[Problem requirements]
Among the entries, which lines carry the string "badge"? Copy every one.

[Stored data entries]
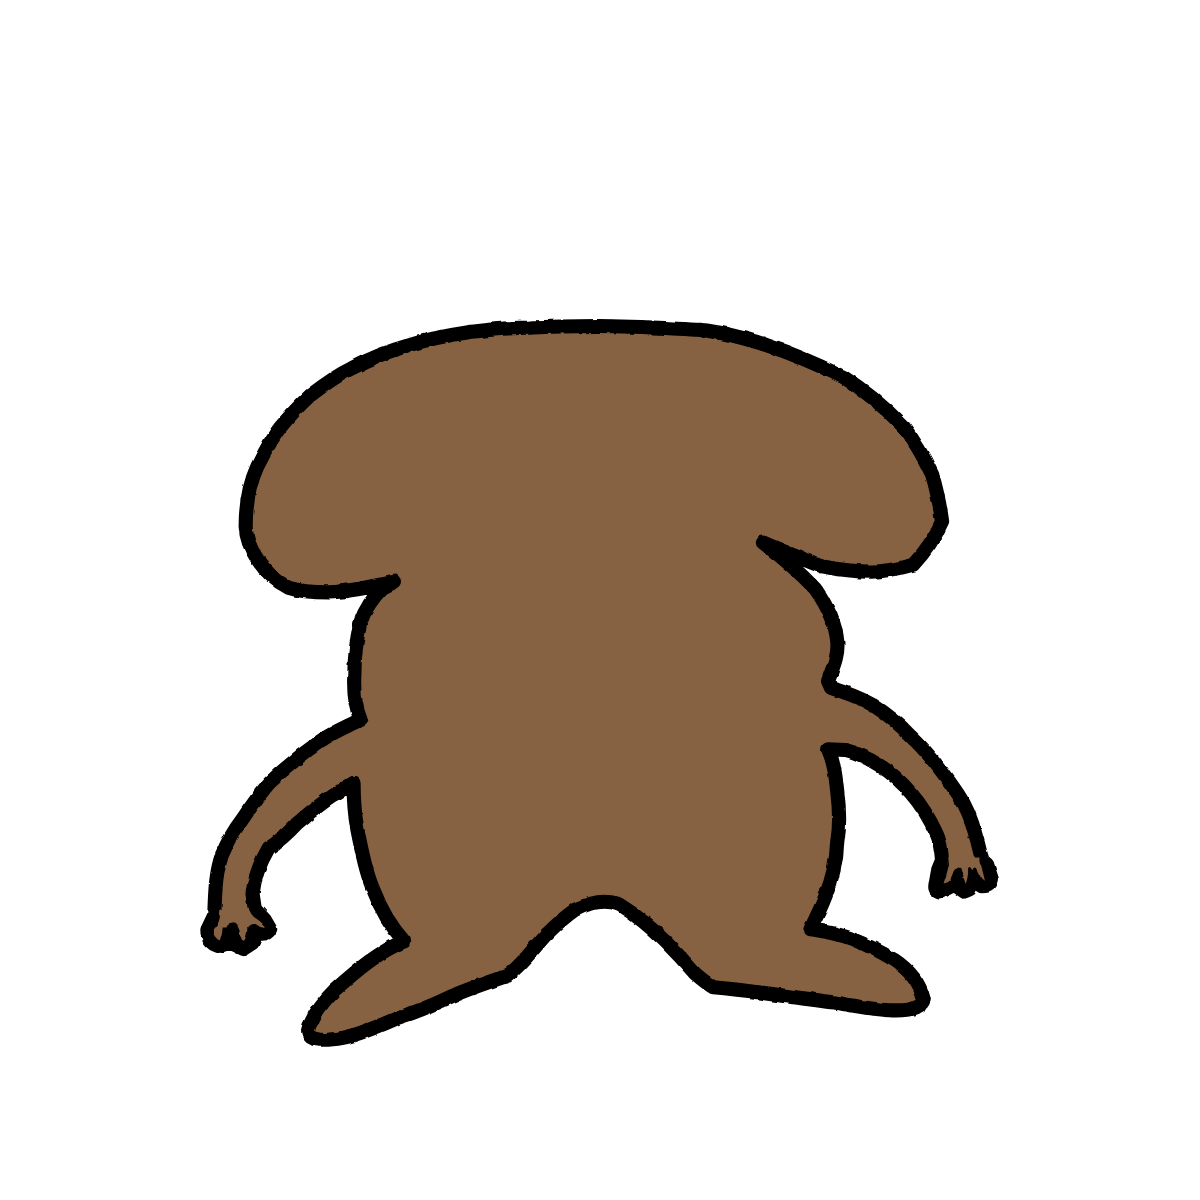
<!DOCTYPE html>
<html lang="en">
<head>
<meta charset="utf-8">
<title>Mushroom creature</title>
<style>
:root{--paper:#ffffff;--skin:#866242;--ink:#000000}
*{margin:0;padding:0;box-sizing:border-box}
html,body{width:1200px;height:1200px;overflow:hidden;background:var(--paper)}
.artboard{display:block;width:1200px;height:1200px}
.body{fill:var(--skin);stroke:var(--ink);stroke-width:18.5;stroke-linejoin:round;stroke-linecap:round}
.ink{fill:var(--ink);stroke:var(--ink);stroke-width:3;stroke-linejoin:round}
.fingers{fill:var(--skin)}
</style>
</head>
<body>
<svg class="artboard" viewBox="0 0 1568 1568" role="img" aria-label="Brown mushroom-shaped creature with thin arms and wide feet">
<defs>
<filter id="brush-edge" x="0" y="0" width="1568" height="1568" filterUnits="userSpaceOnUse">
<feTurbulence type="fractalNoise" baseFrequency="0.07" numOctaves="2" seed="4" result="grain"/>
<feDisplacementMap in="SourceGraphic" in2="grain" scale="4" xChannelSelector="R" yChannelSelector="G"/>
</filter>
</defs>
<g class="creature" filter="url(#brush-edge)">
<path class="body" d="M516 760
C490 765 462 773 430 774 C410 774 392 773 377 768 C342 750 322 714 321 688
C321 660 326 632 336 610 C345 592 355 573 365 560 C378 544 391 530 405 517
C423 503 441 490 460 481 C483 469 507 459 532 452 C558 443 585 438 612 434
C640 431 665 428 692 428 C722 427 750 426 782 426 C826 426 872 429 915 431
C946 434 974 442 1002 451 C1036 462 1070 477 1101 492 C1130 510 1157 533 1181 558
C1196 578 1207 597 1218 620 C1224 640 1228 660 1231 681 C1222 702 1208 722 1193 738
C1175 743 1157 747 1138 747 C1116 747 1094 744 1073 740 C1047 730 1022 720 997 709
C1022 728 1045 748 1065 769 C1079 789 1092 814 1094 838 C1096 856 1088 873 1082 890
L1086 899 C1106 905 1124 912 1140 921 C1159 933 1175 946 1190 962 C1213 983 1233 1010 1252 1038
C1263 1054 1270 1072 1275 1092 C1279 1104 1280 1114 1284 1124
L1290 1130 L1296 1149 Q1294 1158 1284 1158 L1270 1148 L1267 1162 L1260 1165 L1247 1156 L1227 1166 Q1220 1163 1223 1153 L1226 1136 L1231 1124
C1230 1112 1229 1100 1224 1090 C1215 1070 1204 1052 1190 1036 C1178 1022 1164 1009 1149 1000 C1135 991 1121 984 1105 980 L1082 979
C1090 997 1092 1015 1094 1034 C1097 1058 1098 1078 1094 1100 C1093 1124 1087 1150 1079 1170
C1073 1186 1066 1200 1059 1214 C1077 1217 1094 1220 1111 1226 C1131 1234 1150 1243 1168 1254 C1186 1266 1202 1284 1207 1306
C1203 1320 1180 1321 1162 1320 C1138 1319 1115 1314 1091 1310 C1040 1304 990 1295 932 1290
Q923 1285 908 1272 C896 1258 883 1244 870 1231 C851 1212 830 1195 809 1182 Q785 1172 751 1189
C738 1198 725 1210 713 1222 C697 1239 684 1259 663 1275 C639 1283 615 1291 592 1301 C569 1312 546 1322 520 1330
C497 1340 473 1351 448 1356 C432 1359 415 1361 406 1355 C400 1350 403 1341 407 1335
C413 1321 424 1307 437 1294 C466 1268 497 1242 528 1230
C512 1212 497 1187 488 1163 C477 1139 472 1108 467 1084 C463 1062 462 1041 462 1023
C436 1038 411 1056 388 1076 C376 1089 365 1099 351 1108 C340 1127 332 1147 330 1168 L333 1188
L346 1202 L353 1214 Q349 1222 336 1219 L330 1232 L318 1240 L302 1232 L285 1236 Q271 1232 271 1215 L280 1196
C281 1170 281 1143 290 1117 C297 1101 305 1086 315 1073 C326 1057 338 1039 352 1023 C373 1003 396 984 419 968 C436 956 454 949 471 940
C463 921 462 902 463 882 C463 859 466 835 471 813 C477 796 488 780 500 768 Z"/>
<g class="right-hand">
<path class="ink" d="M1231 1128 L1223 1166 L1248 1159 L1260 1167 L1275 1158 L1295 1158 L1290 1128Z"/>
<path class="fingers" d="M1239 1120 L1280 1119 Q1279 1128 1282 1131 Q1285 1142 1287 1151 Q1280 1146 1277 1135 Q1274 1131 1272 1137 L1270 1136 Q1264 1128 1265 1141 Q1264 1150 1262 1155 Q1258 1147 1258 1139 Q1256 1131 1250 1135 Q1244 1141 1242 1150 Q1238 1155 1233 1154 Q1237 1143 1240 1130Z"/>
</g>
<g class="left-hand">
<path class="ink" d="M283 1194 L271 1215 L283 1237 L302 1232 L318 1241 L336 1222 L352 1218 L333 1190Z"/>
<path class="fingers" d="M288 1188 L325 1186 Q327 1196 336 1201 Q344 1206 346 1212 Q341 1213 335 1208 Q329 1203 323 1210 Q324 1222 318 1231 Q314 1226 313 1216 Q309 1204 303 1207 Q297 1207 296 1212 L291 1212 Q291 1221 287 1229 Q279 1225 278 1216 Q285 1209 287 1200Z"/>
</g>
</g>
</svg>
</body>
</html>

--

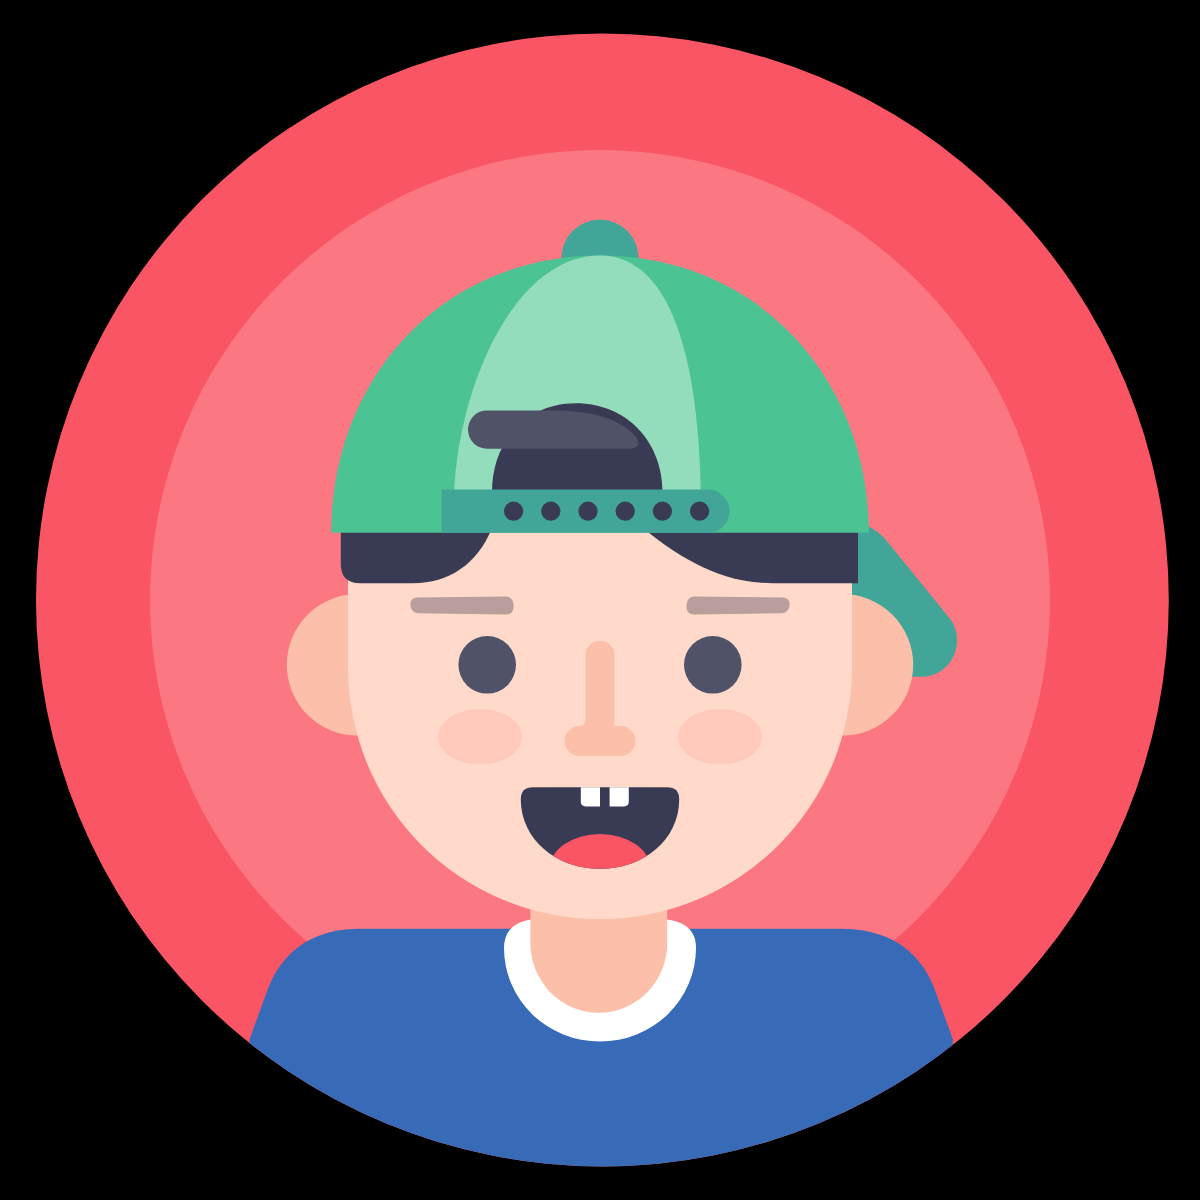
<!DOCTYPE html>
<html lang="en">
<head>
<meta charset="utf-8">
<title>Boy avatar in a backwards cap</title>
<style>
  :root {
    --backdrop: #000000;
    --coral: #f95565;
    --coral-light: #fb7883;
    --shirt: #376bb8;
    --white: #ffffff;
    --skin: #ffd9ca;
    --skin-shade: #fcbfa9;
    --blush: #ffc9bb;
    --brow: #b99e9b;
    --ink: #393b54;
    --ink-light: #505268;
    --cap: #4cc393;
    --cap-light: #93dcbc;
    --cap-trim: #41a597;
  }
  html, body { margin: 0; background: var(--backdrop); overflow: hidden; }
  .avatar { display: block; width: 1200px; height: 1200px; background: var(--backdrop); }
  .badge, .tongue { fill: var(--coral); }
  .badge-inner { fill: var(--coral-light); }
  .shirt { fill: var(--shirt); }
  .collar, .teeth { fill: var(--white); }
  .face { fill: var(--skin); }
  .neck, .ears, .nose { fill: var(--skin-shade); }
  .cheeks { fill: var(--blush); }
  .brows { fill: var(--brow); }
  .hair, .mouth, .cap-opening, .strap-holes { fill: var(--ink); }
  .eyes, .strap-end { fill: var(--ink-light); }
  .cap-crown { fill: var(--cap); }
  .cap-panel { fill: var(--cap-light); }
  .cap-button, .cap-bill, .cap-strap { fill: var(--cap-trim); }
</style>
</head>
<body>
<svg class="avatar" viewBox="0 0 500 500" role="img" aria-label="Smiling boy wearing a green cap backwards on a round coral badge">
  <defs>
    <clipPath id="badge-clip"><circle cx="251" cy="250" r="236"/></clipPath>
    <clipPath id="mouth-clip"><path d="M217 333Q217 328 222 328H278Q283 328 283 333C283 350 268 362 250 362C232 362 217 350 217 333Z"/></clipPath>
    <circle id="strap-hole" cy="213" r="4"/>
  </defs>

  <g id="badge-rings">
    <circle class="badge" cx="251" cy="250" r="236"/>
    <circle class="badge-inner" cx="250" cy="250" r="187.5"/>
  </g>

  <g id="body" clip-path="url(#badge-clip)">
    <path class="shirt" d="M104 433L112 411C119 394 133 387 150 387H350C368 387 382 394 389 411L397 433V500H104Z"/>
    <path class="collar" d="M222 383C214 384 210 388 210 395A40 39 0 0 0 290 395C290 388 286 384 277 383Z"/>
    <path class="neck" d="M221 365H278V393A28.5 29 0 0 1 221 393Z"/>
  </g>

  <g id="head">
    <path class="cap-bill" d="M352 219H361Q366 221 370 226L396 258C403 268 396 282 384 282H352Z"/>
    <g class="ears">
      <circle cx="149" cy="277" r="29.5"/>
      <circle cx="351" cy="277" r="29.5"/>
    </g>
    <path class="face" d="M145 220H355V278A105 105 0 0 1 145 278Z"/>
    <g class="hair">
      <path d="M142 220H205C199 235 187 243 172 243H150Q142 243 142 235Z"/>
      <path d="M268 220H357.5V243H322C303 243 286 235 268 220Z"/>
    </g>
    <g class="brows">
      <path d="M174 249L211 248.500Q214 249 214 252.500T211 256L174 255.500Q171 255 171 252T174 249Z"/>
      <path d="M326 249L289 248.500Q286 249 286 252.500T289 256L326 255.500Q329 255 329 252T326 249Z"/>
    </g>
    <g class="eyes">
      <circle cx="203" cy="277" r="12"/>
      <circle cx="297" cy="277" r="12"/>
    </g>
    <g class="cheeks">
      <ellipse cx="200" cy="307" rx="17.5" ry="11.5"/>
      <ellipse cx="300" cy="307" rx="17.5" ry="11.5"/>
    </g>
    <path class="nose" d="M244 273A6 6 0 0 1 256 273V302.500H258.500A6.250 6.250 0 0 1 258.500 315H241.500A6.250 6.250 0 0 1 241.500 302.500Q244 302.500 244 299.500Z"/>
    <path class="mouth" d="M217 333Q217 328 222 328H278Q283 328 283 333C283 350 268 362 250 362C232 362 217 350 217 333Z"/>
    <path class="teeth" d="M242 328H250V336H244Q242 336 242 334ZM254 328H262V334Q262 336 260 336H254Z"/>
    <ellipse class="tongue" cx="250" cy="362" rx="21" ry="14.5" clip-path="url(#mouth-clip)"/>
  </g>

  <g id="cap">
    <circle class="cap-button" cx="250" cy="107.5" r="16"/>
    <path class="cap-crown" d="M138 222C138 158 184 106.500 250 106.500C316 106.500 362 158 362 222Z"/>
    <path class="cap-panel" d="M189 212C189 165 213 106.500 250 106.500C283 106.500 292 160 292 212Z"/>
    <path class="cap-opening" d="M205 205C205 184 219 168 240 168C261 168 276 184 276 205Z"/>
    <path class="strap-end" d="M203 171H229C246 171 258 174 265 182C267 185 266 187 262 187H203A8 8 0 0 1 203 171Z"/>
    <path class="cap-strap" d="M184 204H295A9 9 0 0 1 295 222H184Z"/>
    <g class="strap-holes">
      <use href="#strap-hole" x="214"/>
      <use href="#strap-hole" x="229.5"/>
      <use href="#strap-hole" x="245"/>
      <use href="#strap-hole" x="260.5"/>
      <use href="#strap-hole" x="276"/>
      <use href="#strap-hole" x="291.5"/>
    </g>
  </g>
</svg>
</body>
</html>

[Finished exercise]
  .badge, .tongue { fill: var(--coral); }
  .badge-inner { fill: var(--coral-light); }
<svg class="avatar" viewBox="0 0 500 500" role="img" aria-label="Smiling boy wearing a green cap backwards on a round coral badge">
    <clipPath id="badge-clip"><circle cx="251" cy="250" r="236"/></clipPath>
  <g id="badge-rings">
    <circle class="badge" cx="251" cy="250" r="236"/>
    <circle class="badge-inner" cx="250" cy="250" r="187.5"/>
  <g id="body" clip-path="url(#badge-clip)">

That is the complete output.